Apple makes two interactive Lock Screen widgets: Reminders and Shortcuts. The rectangular Reminders widgets displays checkboxes for up to two tasks at the same time, which you can mark as done directly from the widget under the clock. The touch target is small, but it works, and the widget reloads to show you more unfinished tasks.
The Shortcuts widget, on the other hand, is “interactive” in the sense that it uses the same private APIs as the Home Screen one to run any shortcut from the Lock Screen, including shortcuts that display UI or bring up the keyboard.
Third-party developers cannot do this, but I love this new Lock Screen widget since I now have immediate access to shortcuts like Apple Frames without having to go to the Home Screen.
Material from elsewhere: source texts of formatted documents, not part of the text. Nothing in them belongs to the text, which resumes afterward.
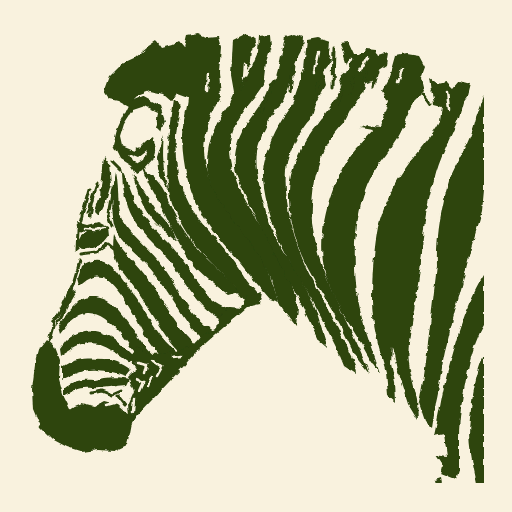
<!DOCTYPE html>
<html lang="en">
<head>
<meta charset="utf-8">
<title>Zebra</title>
<style>
:root { --cream: #f9f2de; --forest: #2d4411; }
html, body { margin: 0; background: var(--cream); overflow: hidden; }
.print { display: block; width: 512px; height: 512px; background: var(--cream); }
.ink { fill: var(--forest); }
.paper { fill: var(--cream); }
.fine { fill: none; stroke: var(--forest); stroke-width: 3; stroke-linecap: round; stroke-linejoin: round; }
.cut { fill: none; stroke: var(--cream); stroke-width: 2.5; stroke-linecap: round; }
</style>
</head>
<body>
<svg class="print" viewBox="0 0 512 512" role="img" aria-label="Two-colour print of a zebra's head and neck facing left">
<defs>
<clipPath id="trim"><rect x="20" y="20" width="464" height="463"/></clipPath>
<filter id="rough-edge" x="0" y="0" width="512" height="512" filterUnits="userSpaceOnUse">
<feTurbulence type="fractalNoise" baseFrequency="0.12" numOctaves="2" seed="7" result="grain"/>
<feDisplacementMap in="SourceGraphic" in2="grain" scale="5" xChannelSelector="R" yChannelSelector="G"/>
</filter>
</defs>
<g clip-path="url(#trim)">
<g filter="url(#rough-edge)">

<g id="mane-and-neck" class="ink">
<path d="M104 90L109 76L121 64L134 58L147 47L156 41L161 48L172 45L179 41L184 47L187 35L198 33L206 37L218 36L221 47L219 72L221 96C211 112 205 130 204 150C205 172 214 192 226 207C240 226 255 243 264 262C270 276 274 289 279 302L270 299C258 285 247 272 236 258C219 239 203 220 194 199C186 180 182 155 182 135C183 121 187 109 188 97L177 93L172 101L164 94L150 91L139 95L128 106L119 101L110 99Z"/>
<path d="M233 40L243 35L255 37L257 46L251 50L249 70L244 62L242 88L251 68L258 52L259 36L270 35L271 47L266 62L263 85L254 98C243 111 233 124 230 143C229 165 237 186 247 203C259 225 271 241 280 256C288 270 293 285 298 308L296 326L288 316C280 306 276 296 273 284C267 267 255 249 242 231C226 211 210 191 207 168C206 143 216 122 228 105L234 92L231 75Z"/>
<path d="M285 37L295 34L303 37L302 49L295 62L291 80L283 101C270 116 262 132 257 151C255 168 259 187 264 204C269 225 276 241 285 255C298 272 309 292 318 316L326 342L327 348L318 340C310 323 302 304 291 284C281 267 276 256 269 243C257 221 247 200 238 179C232 165 235 145 242 132C250 116 265 103 269 84L275 80L280 62Z"/>
<path d="M307 40L318 38L330 42L329 54L332 61L323 72L326 85L317 101L312 117C299 132 292 146 287 163C284 180 286 203 291 222C296 244 303 263 313 281C326 306 340 329 349 353L355 365L356 374L344 366L338 351C328 331 319 312 307 291C297 273 285 258 278 239C269 213 262 190 263 170C266 149 275 129 288 111C296 97 299 82 304 68Z"/>
<path d="M340 43L348 42L354 55L360 55L366 49L376 50L379 56L388 53L386 65L377 71L375 80L363 84L361 95L351 109L345 121C330 136 323 151 318 167C313 185 311 205 312 223C316 248 322 270 331 289C342 313 352 333 360 351L370 374L355 355C345 333 333 310 320 290C309 271 300 255 296 239C289 216 287 194 291 175C296 156 305 139 316 126C326 112 337 99 342 86L338 78L348 69Z"/>
<path d="M396 56L407 54L419 56L425 67L421 78L424 91L413 102L406 119C400 141 382 157 371 177C360 199 357 221 355 243C354 269 356 291 360 309C365 333 374 354 380 373C375 367 368 357 361 343C350 325 337 306 329 285C321 266 321 243 324 222C328 201 334 185 342 169C350 152 367 137 373 130L360 128L368 125L380 127L388 102L382 91L390 77Z"/>
<path d="M430 78L438 84L447 82L453 88L459 81L471 84L468 96L463 103L459 117C450 139 439 159 434 181C426 206 423 231 422 253C419 281 415 303 412 324C408 343 407 360 411 374L417 399L418 421L408 404L397 370L392 346L391 364L395 382L396 402L388 395L386 372C378 345 372 323 372 300C372 274 374 249 378 227C384 205 393 186 405 169C418 150 431 138 440 121L442 107L434 105Z"/>
<path d="M484 96L484 190L482 211C475 235 468 258 464 278C457 304 452 322 447 344C441 365 440 386 436 402L432 428L425 421L419 403C423 382 426 366 428 342C431 318 434 291 437 266C436 237 441 208 449 181C456 162 471 142 476 118Z"/>
<path d="M484 275C472 294 463 318 456 342C449 365 444 385 440 407L434 436L444 434L447 456L435 454L443 466L441 474L456 480L459 470L459 440C459 415 463 393 468 370C472 350 479 333 484 325Z"/>
<path d="M484 355C476 372 472 398 470 419C467 440 472 460 477 484L484 484Z"/>
<path d="M435 480L441 478L442 484L436 484Z"/>
</g>

<g id="mane-flecks">
<path class="fine" d="M334 48L333 88M318 82L315 102M274 80L262 110M293 66L290 92M354 76L350 94M366 73L362 92M377 72L373 86M423 94L430 104M433 92L437 102M246 78L239 91M342 90L338 104"/>
<path class="cut" d="M208 74L207 91M318 52L314 72M402 70L398 83M447 92L449 109M367 58L360 70M350 60L345 72"/>
</g>

<g id="ear" class="ink">
<path d="M130 101L142 96L160 106L165 121L161 132L156 127L158 112L145 106L133 110L124 124L120 137L122 146L134 151L141 145L153 137L156 148L153 160L145 169L136 174L131 166L120 159L113 145L118 126Z"/>
<path class="paper" d="M135 111L154 113L157 124L149 139L139 149L126 144L123 136Z"/>
<path class="paper" d="M128 153L138 157L147 150L143 160L136 164Z"/>
</g>

<g id="cheek-stripes" class="ink">
<path d="M173 100L181 105C176 126 174 147 177 168C182 195 193 214 209 231C224 248 238 265 247 281L262 299L250 307L241 296C232 282 218 270 205 256C188 238 176 218 170 196C165 173 167 139 173 100Z"/>
<path d="M164 135C162 155 163 174 169 190C163 184 157 172 157 157Z"/>
<path d="M142 169C152 174 162 184 167 197C174 217 187 237 203 255C216 268 231 280 239 292L229 295C215 285 200 274 190 260C177 242 170 224 160 205C154 193 147 182 142 169Z"/>
<path d="M132 174C140 185 148 198 157 212C168 222 174 231 177 242C166 233 153 222 146 209C140 198 136 187 132 174Z"/>
<path d="M122 170C128 181 131 194 138 207C147 222 160 235 173 248C187 264 196 281 207 294C215 303 222 306 230 309L219 318C207 312 197 300 188 287C177 271 168 258 156 246C144 234 133 222 128 207C124 195 122 184 122 170Z"/>
<path d="M116 172C120 191 116 207 123 221C134 238 149 248 161 264C174 280 181 299 194 314C201 323 209 328 216 332L203 340C191 329 183 317 175 303C165 288 155 272 141 259C129 248 118 239 114 224C111 209 112 190 116 172Z"/>
<path d="M114 235C120 250 134 260 145 275C158 292 166 308 177 323C185 335 194 343 200 350L184 356C171 345 163 331 154 317C143 299 132 284 121 270C113 259 112 248 114 235Z"/>
</g>

<g id="brow">
<path class="ink" d="M104 157L109 163L111 184L106 201L99 215L95 211L100 196L102 178Z"/>
<path class="fine" d="M112 161L121 170M108 172L101 190M97 184L87 213M89 190L82 215M113 187L108 215L112 226M94 196L90 216M82 216L78 230L77 250"/>
</g>

<g id="eye">
<path class="ink" d="M76 222L87 225L98 222L108 227L109 236L103 243L92 247L82 249L76 245L81 236L86 232L78 231Z"/>
<path class="cut" d="M84 229L96 230L104 228"/>
<path class="fine" d="M81 254L96 252L108 244L114 249M80 261L73 285L64 304L54 322L49 341"/>
</g>

<g id="nose-stripes" class="ink">
<path d="M82 266C93 258 108 259 117 271C128 286 140 302 149 318C157 332 166 344 179 353L164 361C151 347 143 334 136 319C127 303 117 287 106 279C98 274 89 277 80 286L78 278Z"/>
<path d="M77 303C86 294 102 296 112 304C124 314 130 326 138 337C144 346 151 353 158 359L145 362C135 354 129 344 120 333C110 321 98 312 87 313C77 314 69 322 60 334L58 327C64 317 70 309 77 303Z"/>
<path d="M66 341C77 329 94 328 105 334C117 339 124 347 133 356L130 363C119 355 110 348 98 344C85 341 73 347 61 356L60 349Z"/>
<path d="M62 367C75 357 91 358 103 359C114 360 122 363 131 370L126 376C116 372 107 371 97 370C84 369 74 374 62 380Z"/>
<path d="M64 388C73 380 84 379 94 380C105 377 117 376 129 379L126 385C113 386 102 389 91 388C80 387 72 390 64 395Z"/>
<path d="M72 289L76 292L69 304L60 322L55 326L62 309Z"/>
</g>

<g id="jaw">
<path class="ink" d="M262 292L260 304L247 307L238 315L224 327L207 342L194 354L183 367L168 383L151 401L136 417L130 427L128 405L134 391L128 377L136 369L129 357L137 347L150 354L166 353L180 350L193 346L203 335L217 328L219 316L230 307L241 308L247 296Z"/>
<path class="cut" d="M137 363L147 365L145 374M136 379L143 382L139 391M153 361L162 367L157 376M151 377L148 386M173 357L181 356M134 399L133 412"/>
</g>

<g id="muzzle">
<path class="ink" d="M46 339L55 347L60 360L59 379L64 397L70 409L82 404L94 407L105 401L117 404L126 412L133 417L130 433L127 445L114 451L98 450L83 452L67 447L52 439L40 427L33 410L32 389L35 365L40 347Z"/>
<path class="fine" d="M91 393L102 391L112 395L121 391M118 396L125 405"/>
<path class="cut" d="M71 408L80 401L89 403M107 405L114 403"/>
</g>

</g>
</g>
</svg>
</body>
</html>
For example, I created a shortcut to dictate an idea I want to append to Obsidian from the Lock Screen, and it’s glorious.
Interactive Live Activities are an obvious evolution of the feature that was introduced last year with iOS 16 and whose true usefulness became apparent with the Dynamic Island on the iPhone 14 Pro line. Live Activities in iOS 17 can also embed multiple buttons and toggles to perform actions inline and update the contents of the activity itself. If you recall, only Apple’s Live Activities could be interactive last year; this capability has now been extended to third-party developers too.
In my tests, I was able to test interactive Live Activities from Timery (shocking, I know) and Crouton, the cooking app by Devin Davies. Timery’s Live Activity displays the currently running timer and now comes with an interactive stop button. I like that this activity can be started completely in the background by a Lock Screen widget, which makes for a productive combo on the Lock Screen.
Crouton’s interactive Live Activity is terrific: when you start cooking, if you exit the app and go to the Lock Screen, you’ll find a Live Activity that offers buttons to move through recipe steps, start timers, and even increment them – all from the activity itself, without opening the Crouton app.
Crouton’s Live Activity is a remarkable example of what I mean when I say that interactive widgets, App Intents, and SwiftUI are modularizing apps and turning app features into components available throughout the operating system.
There’s still one missing piece from the puzzle: the all-new StandBy mode.